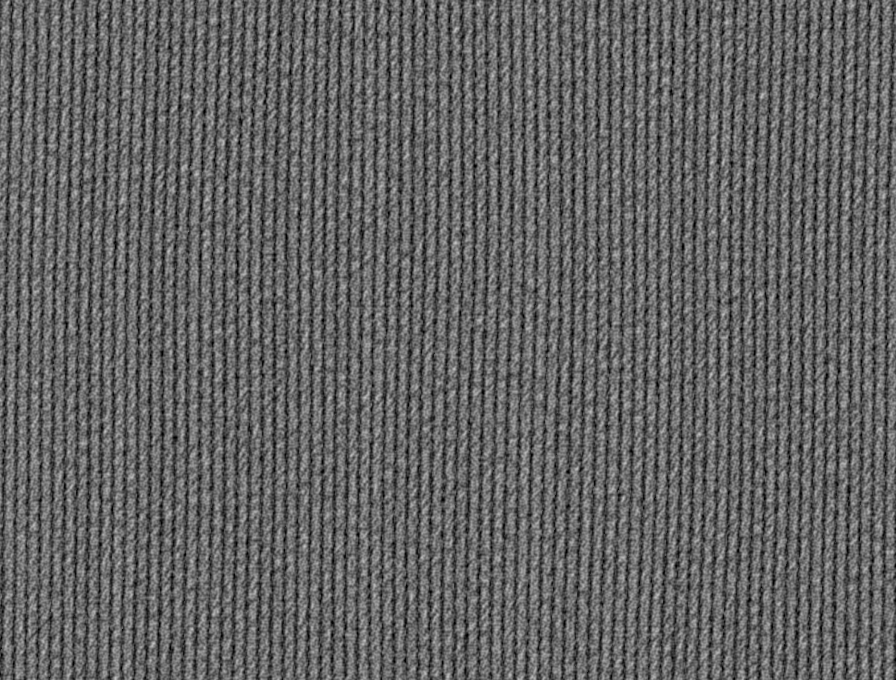
Give the GLSL for this texture, as a Shadertoy shader.

```glsl
// Draws a grey ribbed knit: narrow upright ribs, dark grooves, slanted fibres and fine grain.

const float RIBS = 73.0;            // repeats across
const float ROWS = 58.0;            // stitches down
const float LEAN = 0.8;             // sideways drift over the height, in ribs
const float WAVE = 0.5;             // slow bending of the ribs, in ribs
const float STITCH_SWAY = 0.06;     // scalloping of the groove edges, in ribs
const float STITCH_SHADE = 0.045;
const float FIBRE_SLANT = 0.35;
const float FIBRE_CONTRAST = 0.24;
const float GRAIN_CONTRAST = 0.24;
const float RIB_TONE_VARIATION = 0.03;
const float GROOVE_START = 0.35;    // 0 is the rib centre, 1 the groove
const vec2 FIBRE_SCALE = vec2(3.0, 1.3);
const vec2 GRAIN_SCALE = vec2(4.3, 4.1);
const vec3 RIB_COLOR = vec3(0.48);
const vec3 GROOVE_COLOR = vec3(0.20);
const float TAU = 6.28318;

// Integer hash of a lattice point, from 0 to 1
float hash(vec2 cell) {
    uvec2 q = uvec2(ivec2(cell)) * uvec2(73856093u, 19349663u);
    uint h = q.x ^ q.y;
    h = (h ^ (h >> 16)) * 73244475u;
    h = (h ^ (h >> 15)) * 73244475u;
    h ^= h >> 16;
    return float(h & 65535u) / 65535.0;
}

// Dot product of a random unit gradient with the offset from its corner
float cornerSlope(vec2 cell, vec2 offset) {
    float angle = TAU * hash(cell);
    return dot(vec2(cos(angle), sin(angle)), offset);
}

float gradientNoise(vec2 p) {
    vec2 cell = floor(p);
    vec2 f = p - cell;
    vec2 blend = f * f * f * (f * (f * 6.0 - 15.0) + 10.0);
    vec2 e = vec2(1.0, 0.0);
    float low = mix(cornerSlope(cell, f), cornerSlope(cell + e, f - e), blend.x);
    float high = mix(cornerSlope(cell + e.yx, f - e.yx),
                     cornerSlope(cell + 1.0, f - 1.0), blend.x);
    return mix(low, high, blend.y);
}

void mainImage(out vec4 fragColor, in vec2 fragCoord) {
    vec2 uv = fragCoord / iResolution.xy;
    vec2 knit = uv * vec2(RIBS, ROWS);

    // Lean and bend the ribs
    knit.x += WAVE * gradientNoise(uv * vec2(3.0, 2.0) + 7.3) - LEAN * uv.y;

    // Stitches shift from rib to rib and scallop the grooves
    float rib = floor(knit.x);
    float ribRandom = hash(vec2(rib, 91.0));
    float stitchPhase = TAU * (knit.y + ribRandom);
    float across = fract(knit.x) - 0.5;
    float sway = STITCH_SWAY * sin(stitchPhase) * (1.0 - 4.0 * across * across);
    float fromCentre = 2.0 * abs(across + sway);

    // Rounded rib falling into a dark groove
    float groove = smoothstep(GROOVE_START, 1.0, fromCentre);
    vec3 color = mix(RIB_COLOR, GROOVE_COLOR, groove);
    color += STITCH_SHADE * cos(stitchPhase - TAU * across);
    color += RIB_TONE_VARIATION * (ribRandom - 0.5);

    // Slanted fibres, broken at each rib, and fine grain
    vec2 fibre = vec2(across - FIBRE_SLANT * knit.y, knit.y) * FIBRE_SCALE;
    color += FIBRE_CONTRAST * gradientNoise(fibre + vec2(17.3, 5.7) * rib);
    color += GRAIN_CONTRAST * gradientNoise(knit * GRAIN_SCALE + 31.7);

    fragColor = vec4(clamp(color, 0.0, 1.0), 1.0);
}
```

++++++

▸ **What is required**: Lines that contain "across" are the result; find them in the entries above and copy each one.

▸ **Your response**:
const float RIBS = 73.0;            // repeats across
    float across = fract(knit.x) - 0.5;
    float sway = STITCH_SWAY * sin(stitchPhase) * (1.0 - 4.0 * across * across);
    float fromCentre = 2.0 * abs(across + sway);
    color += STITCH_SHADE * cos(stitchPhase - TAU * across);
    vec2 fibre = vec2(across - FIBRE_SLANT * knit.y, knit.y) * FIBRE_SCALE;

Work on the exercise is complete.